“On a national basis, the average household will spend roughly $305 on gasoline in December 2010, up 13.6 percent from last year but up a whopping 76 percent from December 2008, when consumers paid about $1.65 a gallon. This year’s numbers represent an average 7.4 percent of median household income. That is up 6.5 percent from last year, and compares with a 4.2 percent bite in December 2008.”
So why the high prices all of a sudden? Like many instances in life, there isn’t just one reason. The Wall Street Journal summed it up like this last week: “Global oil demand is slowly rising as the U.S. and other major economies recover. Inventories of oil and fuel stockpiles in the U.S. – the world’s largest oil consumer – have steadily declined from 27-year highs in September. Demand in Latin America and Asia continues to grow as well.”
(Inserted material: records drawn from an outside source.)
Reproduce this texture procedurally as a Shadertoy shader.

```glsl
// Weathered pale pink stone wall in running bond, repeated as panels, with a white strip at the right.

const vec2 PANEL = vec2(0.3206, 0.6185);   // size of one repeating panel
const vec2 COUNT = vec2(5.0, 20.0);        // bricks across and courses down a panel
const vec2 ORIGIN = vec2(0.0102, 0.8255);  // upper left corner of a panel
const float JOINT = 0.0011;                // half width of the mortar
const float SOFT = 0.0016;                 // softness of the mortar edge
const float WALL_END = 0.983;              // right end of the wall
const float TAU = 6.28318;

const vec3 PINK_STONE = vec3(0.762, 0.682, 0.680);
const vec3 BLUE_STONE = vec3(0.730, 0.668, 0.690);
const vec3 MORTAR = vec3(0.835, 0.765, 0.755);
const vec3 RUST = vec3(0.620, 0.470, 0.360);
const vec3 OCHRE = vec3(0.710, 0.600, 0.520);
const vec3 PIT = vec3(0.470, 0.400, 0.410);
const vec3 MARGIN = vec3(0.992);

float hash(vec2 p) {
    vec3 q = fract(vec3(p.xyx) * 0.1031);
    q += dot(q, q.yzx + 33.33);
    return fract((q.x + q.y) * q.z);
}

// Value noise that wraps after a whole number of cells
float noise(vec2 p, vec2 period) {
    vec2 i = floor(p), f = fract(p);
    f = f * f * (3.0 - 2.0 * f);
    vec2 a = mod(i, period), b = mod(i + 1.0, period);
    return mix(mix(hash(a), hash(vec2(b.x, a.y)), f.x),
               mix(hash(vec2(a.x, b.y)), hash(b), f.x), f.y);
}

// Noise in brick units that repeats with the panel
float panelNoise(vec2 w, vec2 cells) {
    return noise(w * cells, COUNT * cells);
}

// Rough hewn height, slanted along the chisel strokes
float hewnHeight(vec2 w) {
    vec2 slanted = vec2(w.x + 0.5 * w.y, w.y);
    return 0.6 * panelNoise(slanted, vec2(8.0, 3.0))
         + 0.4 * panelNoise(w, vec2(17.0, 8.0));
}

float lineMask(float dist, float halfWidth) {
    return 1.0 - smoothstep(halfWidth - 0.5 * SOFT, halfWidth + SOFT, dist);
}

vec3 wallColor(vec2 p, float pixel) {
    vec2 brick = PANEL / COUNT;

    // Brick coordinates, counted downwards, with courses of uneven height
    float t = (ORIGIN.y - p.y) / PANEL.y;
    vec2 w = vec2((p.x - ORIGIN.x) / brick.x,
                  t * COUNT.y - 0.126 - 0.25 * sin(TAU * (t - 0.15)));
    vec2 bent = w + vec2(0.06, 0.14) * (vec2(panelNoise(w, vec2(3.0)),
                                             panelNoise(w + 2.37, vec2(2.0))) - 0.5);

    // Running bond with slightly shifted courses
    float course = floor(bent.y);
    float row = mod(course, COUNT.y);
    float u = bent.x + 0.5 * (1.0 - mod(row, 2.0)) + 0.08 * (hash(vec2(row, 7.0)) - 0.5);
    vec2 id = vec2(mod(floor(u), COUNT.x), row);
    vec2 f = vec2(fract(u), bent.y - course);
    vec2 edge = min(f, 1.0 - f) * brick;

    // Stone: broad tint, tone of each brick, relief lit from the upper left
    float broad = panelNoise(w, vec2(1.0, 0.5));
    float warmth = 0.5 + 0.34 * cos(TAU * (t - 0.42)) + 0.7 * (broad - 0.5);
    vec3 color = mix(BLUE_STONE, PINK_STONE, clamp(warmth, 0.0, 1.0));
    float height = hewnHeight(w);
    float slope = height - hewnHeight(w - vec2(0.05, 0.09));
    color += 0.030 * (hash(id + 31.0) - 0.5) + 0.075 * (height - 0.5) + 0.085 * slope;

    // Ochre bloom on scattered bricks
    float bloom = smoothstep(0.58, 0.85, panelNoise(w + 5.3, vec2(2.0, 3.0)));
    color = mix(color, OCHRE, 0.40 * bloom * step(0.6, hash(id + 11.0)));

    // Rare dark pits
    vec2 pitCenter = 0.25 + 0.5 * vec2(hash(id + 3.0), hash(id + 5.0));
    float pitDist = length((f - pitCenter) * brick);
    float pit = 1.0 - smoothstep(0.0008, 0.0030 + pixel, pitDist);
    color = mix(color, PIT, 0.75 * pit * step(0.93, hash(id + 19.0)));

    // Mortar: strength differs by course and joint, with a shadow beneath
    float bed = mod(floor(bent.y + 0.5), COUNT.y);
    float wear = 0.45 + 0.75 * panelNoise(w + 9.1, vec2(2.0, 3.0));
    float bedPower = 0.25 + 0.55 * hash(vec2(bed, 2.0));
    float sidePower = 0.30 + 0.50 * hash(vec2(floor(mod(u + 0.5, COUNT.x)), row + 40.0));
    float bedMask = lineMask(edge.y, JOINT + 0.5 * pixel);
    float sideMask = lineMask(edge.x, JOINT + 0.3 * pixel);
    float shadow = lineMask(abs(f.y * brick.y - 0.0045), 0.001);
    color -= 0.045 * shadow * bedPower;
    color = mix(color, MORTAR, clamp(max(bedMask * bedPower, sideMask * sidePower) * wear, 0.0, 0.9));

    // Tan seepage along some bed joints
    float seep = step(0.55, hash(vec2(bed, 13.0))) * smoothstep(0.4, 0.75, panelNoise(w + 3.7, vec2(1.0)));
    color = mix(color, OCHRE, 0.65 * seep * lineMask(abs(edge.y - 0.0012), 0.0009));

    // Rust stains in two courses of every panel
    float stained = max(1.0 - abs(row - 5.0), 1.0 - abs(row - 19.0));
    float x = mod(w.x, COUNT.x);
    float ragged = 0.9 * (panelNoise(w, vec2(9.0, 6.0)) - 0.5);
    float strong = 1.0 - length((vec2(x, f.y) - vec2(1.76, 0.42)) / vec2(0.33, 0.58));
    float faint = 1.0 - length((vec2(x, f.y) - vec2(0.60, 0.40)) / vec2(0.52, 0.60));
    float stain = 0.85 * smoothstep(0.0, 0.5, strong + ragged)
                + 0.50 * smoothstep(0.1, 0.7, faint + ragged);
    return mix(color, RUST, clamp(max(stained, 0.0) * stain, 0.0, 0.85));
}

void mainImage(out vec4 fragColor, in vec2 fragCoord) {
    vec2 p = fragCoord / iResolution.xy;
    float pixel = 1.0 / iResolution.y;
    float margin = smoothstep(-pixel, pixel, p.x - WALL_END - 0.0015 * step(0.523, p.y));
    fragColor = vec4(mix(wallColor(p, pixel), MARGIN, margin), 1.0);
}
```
But the holiday lights seem to have blinded many Americans to the impending price hikes.
Hybrid interest “is cold as the weather,” Orlando car salesman Ian Riding told The Palm Beach Post last week. (It was in the upper 30s in South Florida, a historic low.) “You really have to see an extended period of very high prices before we’d expect a customer trend.”
In fact, Honda is slashing prices on its Insight Hybrid by $1,600 because of soft demand, industry website Automotive News reported last month. “Demand for the Insight has been essentially flat this year, with year-to-date sales of just 17,789, compared to sales of 17,530 units during the first 10 months of 2009,” Automotive News wrote, adding that sales for Toyota’s hybrid have been even worse: “Prius sales have dipped slightly to 115,065 year-to-date from 118,290 during the same period in 2009.”
Regardless of what you’re driving now, here’s How to Save Gas Money This Holiday Season, plus 28 Ways to Save on Gas You Already Know – And Maybe One You Don’t.